*What is required*: Give back each line of the data exactly as it reads, minus the pictures.

BEGIN

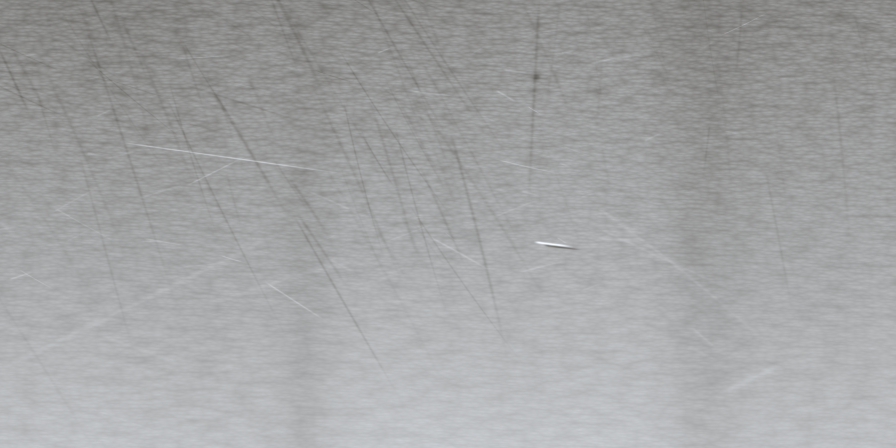
A WebGL 2 fragment shader for this texture:

```glsl
#version 300 es
precision highp float;

uniform vec2 u_resolution;
out vec4 outColor;

// Lengths are in canvas heights, angles in degrees
const float TONE_BOTTOM = 0.742;
const float TONE_TOP = 0.518;
const float BAND_DEPTH = 0.050;
const float GLOW = 0.022;
const vec2 BRUSH_CELLS = vec2(15.0, 135.0);
const vec2 MOTTLE_CELLS = vec2(15.0, 44.0);
const float BRUSH_TOP = 0.150;
const float BRUSH_BOTTOM = 0.060;
const float MOTTLE_DEPTH = 0.045;
const float GRAIN_TILT = 0.025;
const float GOUGE_DEPTH = 0.075;
const float HAIR_DEPTH = 0.080;
const float SHEEN_DEPTH = 0.032;

vec2 hash2(vec2 p) {
    vec3 q = fract(vec3(p.xyx) * vec3(0.1031, 0.1030, 0.0973));
    q += dot(q, q.yzx + 33.33);
    return fract((q.xx + q.yz) * q.zy);
}

// Distance to the nearest jittered cell point
float cellular(vec2 p) {
    vec2 cell = floor(p);
    vec2 f = p - cell;
    float nearest = 4.0;
    for (int j = -1; j <= 1; j++) {
        for (int i = -1; i <= 1; i++) {
            vec2 o = vec2(i, j);
            vec2 d = o + hash2(cell + o + 200.0) - f;
            nearest = min(nearest, dot(d, d));
        }
    }
    return sqrt(nearest);
}

// Tapered, slightly bowed stroke; thin strokes fade instead of aliasing
float scratch(vec2 p, vec2 start, float degrees, float len, float width, float bow) {
    float a = radians(degrees);
    vec2 dir = vec2(cos(a), sin(a));
    vec2 q = p - start;
    float along = dot(q, dir) / len;
    float off = dot(q, vec2(-dir.y, dir.x)) - bow * len * along * (1.0 - along);
    float soft = max(width, 0.6 / u_resolution.y);
    float ends = smoothstep(0.0, 0.15, along) * (1.0 - smoothstep(0.55, 1.0, along));
    return exp(-off * off / (soft * soft)) * ends * width / soft;
}

// Random strokes inside a box, with ranges of angle and length
float scatter(vec2 p, float seed, int count, vec2 lo, vec2 hi,
              vec2 angles, vec2 lengths, float width) {
    float sum = 0.0;
    for (int i = 0; i < count; i++) {
        vec2 id = vec2(float(i) * 3.0 + 1.0, seed);
        vec2 place = hash2(id);
        vec2 form = hash2(id + 41.0);
        vec2 look = hash2(id + 83.0);
        float len = mix(lengths.x, lengths.y, form.y * form.y);
        float weight = mix(0.25, 1.0, look.x * look.x);
        sum += weight * scratch(p, mix(lo, hi, place), mix(angles.x, angles.y, form.x),
                                len, width * mix(0.6, 1.4, look.y), look.y * 0.12 - 0.06);
    }
    return sum;
}

float bell(float x, float width) {
    return exp(-x * x / (width * width));
}

void main() {
    vec2 p = gl_FragCoord.xy / u_resolution * vec2(2.0, 1.0);

    // Broad light and soft vertical reflections
    float tone = mix(TONE_BOTTOM, TONE_TOP, p.y);
    tone += GLOW * bell(p.x - 1.15, 0.38) + 0.006 * sin(p.x * 9.3 + p.y * 2.0);
    tone -= 0.022 * (1.0 - smoothstep(0.0, 0.7, p.x)) * p.y;
    tone -= BAND_DEPTH * bell(p.x - 0.68, 0.055) * mix(1.0, 0.35, p.y);
    tone -= BAND_DEPTH * bell(p.x - 1.57, 0.090) * mix(1.0, 0.60, p.y);

    // Brushed grain, crisp above and mottled below
    vec2 g = p + vec2(0.0, GRAIN_TILT * p.x + 0.004 * sin(p.x * 5.0 + p.y * 9.0));
    float brush = cellular(g * BRUSH_CELLS) - 0.5;
    float fine = cellular(g * BRUSH_CELLS * vec2(3.7, 1.2) + 31.0) - 0.5;
    float mottle = cellular(g * MOTTLE_CELLS + 17.0) - 0.5;
    float brushDepth = mix(BRUSH_BOTTOM, BRUSH_TOP, smoothstep(0.1, 0.95, p.y));
    tone -= brushDepth * (0.55 * brush + 0.55 * fine) + MOTTLE_DEPTH * mottle;

    // Dark steep gouges, densest at the upper left
    float gouges = scatter(p, 5.0, 60, vec2(-0.15, 0.50), vec2(1.0, 1.15),
                           vec2(-76.0, -54.0), vec2(0.15, 0.75), 0.0032);
    gouges += 0.6 * scatter(p, 11.0, 18, vec2(1.05, 0.60), vec2(2.0, 1.10),
                            vec2(-98.0, -60.0), vec2(0.12, 0.45), 0.0030);
    gouges += 0.8 * scatter(p, 17.0, 24, vec2(-0.1, 0.70), vec2(0.9, 1.05),
                            vec2(-42.0, -14.0), vec2(0.10, 0.40), 0.0022);
    gouges += 0.7 * scratch(p, vec2(1.205, 1.03), -93.0, 0.55, 0.004, 0.0);
    tone -= GOUGE_DEPTH * min(gouges, 1.5);

    // Pale hairlines and wide faint sheen lines
    float hairs = scatter(p, 23.0, 64, vec2(-0.05, 0.35), vec2(1.95, 1.0),
                          vec2(-38.0, 32.0), vec2(0.03, 0.20), 0.0020);
    float sheen = scatter(p, 29.0, 28, vec2(-0.1, 0.05), vec2(1.8, 0.62),
                          vec2(-42.0, 30.0), vec2(0.08, 0.45), 0.0035);
    sheen += scratch(p, vec2(-0.05, 0.15), 26.0, 0.95, 0.006, 0.0);
    sheen += scratch(p, vec2(1.30, 0.56), -39.0, 0.60, 0.004, 0.08);
    sheen += scratch(p, vec2(1.61, 0.12), 24.0, 0.20, 0.006, 0.10);
    tone += HAIR_DEPTH * hairs + SHEEN_DEPTH * sheen;
    tone += 0.15 * scratch(p, vec2(0.25, 0.685), -8.0, 0.60, 0.0018, 0.0);

    // Bright nick with a shaded lip, and a small pit
    tone += 0.34 * scratch(p, vec2(1.190, 0.460), -7.0, 0.100, 0.0026, 0.0);
    tone -= 0.22 * scratch(p, vec2(1.210, 0.453), -7.0, 0.100, 0.0022, 0.0);
    tone -= 0.16 * bell(length(p - vec2(1.198, 0.828)), 0.008);

    // Warm shadows, cool highlights
    vec3 tint = vec3(-0.003 - 0.05 * (tone - 0.62), 0.0, 0.08 * (tone - 0.61));
    outColor = vec4(clamp(vec3(tone) + tint, 0.0, 1.0), 1.0);
}
```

END

*Written solution*:
A WebGL 2 fragment shader for this texture:

```glsl
#version 300 es
precision highp float;

uniform vec2 u_resolution;
out vec4 outColor;

// Lengths are in canvas heights, angles in degrees
const float TONE_BOTTOM = 0.742;
const float TONE_TOP = 0.518;
const float BAND_DEPTH = 0.050;
const float GLOW = 0.022;
const vec2 BRUSH_CELLS = vec2(15.0, 135.0);
const vec2 MOTTLE_CELLS = vec2(15.0, 44.0);
const float BRUSH_TOP = 0.150;
const float BRUSH_BOTTOM = 0.060;
const float MOTTLE_DEPTH = 0.045;
const float GRAIN_TILT = 0.025;
const float GOUGE_DEPTH = 0.075;
const float HAIR_DEPTH = 0.080;
const float SHEEN_DEPTH = 0.032;

vec2 hash2(vec2 p) {
    vec3 q = fract(vec3(p.xyx) * vec3(0.1031, 0.1030, 0.0973));
    q += dot(q, q.yzx + 33.33);
    return fract((q.xx + q.yz) * q.zy);
}

// Distance to the nearest jittered cell point
float cellular(vec2 p) {
    vec2 cell = floor(p);
    vec2 f = p - cell;
    float nearest = 4.0;
    for (int j = -1; j <= 1; j++) {
        for (int i = -1; i <= 1; i++) {
            vec2 o = vec2(i, j);
            vec2 d = o + hash2(cell + o + 200.0) - f;
            nearest = min(nearest, dot(d, d));
        }
    }
    return sqrt(nearest);
}

// Tapered, slightly bowed stroke; thin strokes fade instead of aliasing
float scratch(vec2 p, vec2 start, float degrees, float len, float width, float bow) {
    float a = radians(degrees);
    vec2 dir = vec2(cos(a), sin(a));
    vec2 q = p - start;
    float along = dot(q, dir) / len;
    float off = dot(q, vec2(-dir.y, dir.x)) - bow * len * along * (1.0 - along);
    float soft = max(width, 0.6 / u_resolution.y);
    float ends = smoothstep(0.0, 0.15, along) * (1.0 - smoothstep(0.55, 1.0, along));
    return exp(-off * off / (soft * soft)) * ends * width / soft;
}

// Random strokes inside a box, with ranges of angle and length
float scatter(vec2 p, float seed, int count, vec2 lo, vec2 hi,
              vec2 angles, vec2 lengths, float width) {
    float sum = 0.0;
    for (int i = 0; i < count; i++) {
        vec2 id = vec2(float(i) * 3.0 + 1.0, seed);
        vec2 place = hash2(id);
        vec2 form = hash2(id + 41.0);
        vec2 look = hash2(id + 83.0);
        float len = mix(lengths.x, lengths.y, form.y * form.y);
        float weight = mix(0.25, 1.0, look.x * look.x);
        sum += weight * scratch(p, mix(lo, hi, place), mix(angles.x, angles.y, form.x),
                                len, width * mix(0.6, 1.4, look.y), look.y * 0.12 - 0.06);
    }
    return sum;
}

float bell(float x, float width) {
    return exp(-x * x / (width * width));
}

void main() {
    vec2 p = gl_FragCoord.xy / u_resolution * vec2(2.0, 1.0);

    // Broad light and soft vertical reflections
    float tone = mix(TONE_BOTTOM, TONE_TOP, p.y);
    tone += GLOW * bell(p.x - 1.15, 0.38) + 0.006 * sin(p.x * 9.3 + p.y * 2.0);
    tone -= 0.022 * (1.0 - smoothstep(0.0, 0.7, p.x)) * p.y;
    tone -= BAND_DEPTH * bell(p.x - 0.68, 0.055) * mix(1.0, 0.35, p.y);
    tone -= BAND_DEPTH * bell(p.x - 1.57, 0.090) * mix(1.0, 0.60, p.y);

    // Brushed grain, crisp above and mottled below
    vec2 g = p + vec2(0.0, GRAIN_TILT * p.x + 0.004 * sin(p.x * 5.0 + p.y * 9.0));
    float brush = cellular(g * BRUSH_CELLS) - 0.5;
    float fine = cellular(g * BRUSH_CELLS * vec2(3.7, 1.2) + 31.0) - 0.5;
    float mottle = cellular(g * MOTTLE_CELLS + 17.0) - 0.5;
    float brushDepth = mix(BRUSH_BOTTOM, BRUSH_TOP, smoothstep(0.1, 0.95, p.y));
    tone -= brushDepth * (0.55 * brush + 0.55 * fine) + MOTTLE_DEPTH * mottle;

    // Dark steep gouges, densest at the upper left
    float gouges = scatter(p, 5.0, 60, vec2(-0.15, 0.50), vec2(1.0, 1.15),
                           vec2(-76.0, -54.0), vec2(0.15, 0.75), 0.0032);
    gouges += 0.6 * scatter(p, 11.0, 18, vec2(1.05, 0.60), vec2(2.0, 1.10),
                            vec2(-98.0, -60.0), vec2(0.12, 0.45), 0.0030);
    gouges += 0.8 * scatter(p, 17.0, 24, vec2(-0.1, 0.70), vec2(0.9, 1.05),
                            vec2(-42.0, -14.0), vec2(0.10, 0.40), 0.0022);
    gouges += 0.7 * scratch(p, vec2(1.205, 1.03), -93.0, 0.55, 0.004, 0.0);
    tone -= GOUGE_DEPTH * min(gouges, 1.5);

    // Pale hairlines and wide faint sheen lines
    float hairs = scatter(p, 23.0, 64, vec2(-0.05, 0.35), vec2(1.95, 1.0),
                          vec2(-38.0, 32.0), vec2(0.03, 0.20), 0.0020);
    float sheen = scatter(p, 29.0, 28, vec2(-0.1, 0.05), vec2(1.8, 0.62),
                          vec2(-42.0, 30.0), vec2(0.08, 0.45), 0.0035);
    sheen += scratch(p, vec2(-0.05, 0.15), 26.0, 0.95, 0.006, 0.0);
    sheen += scratch(p, vec2(1.30, 0.56), -39.0, 0.60, 0.004, 0.08);
    sheen += scratch(p, vec2(1.61, 0.12), 24.0, 0.20, 0.006, 0.10);
    tone += HAIR_DEPTH * hairs + SHEEN_DEPTH * sheen;
    tone += 0.15 * scratch(p, vec2(0.25, 0.685), -8.0, 0.60, 0.0018, 0.0);

    // Bright nick with a shaded lip, and a small pit
    tone += 0.34 * scratch(p, vec2(1.190, 0.460), -7.0, 0.100, 0.0026, 0.0);
    tone -= 0.22 * scratch(p, vec2(1.210, 0.453), -7.0, 0.100, 0.0022, 0.0);
    tone -= 0.16 * bell(length(p - vec2(1.198, 0.828)), 0.008);

    // Warm shadows, cool highlights
    vec3 tint = vec3(-0.003 - 0.05 * (tone - 0.62), 0.0, 0.08 * (tone - 0.61));
    outColor = vec4(clamp(vec3(tone) + tint, 0.0, 1.0), 1.0);
}
```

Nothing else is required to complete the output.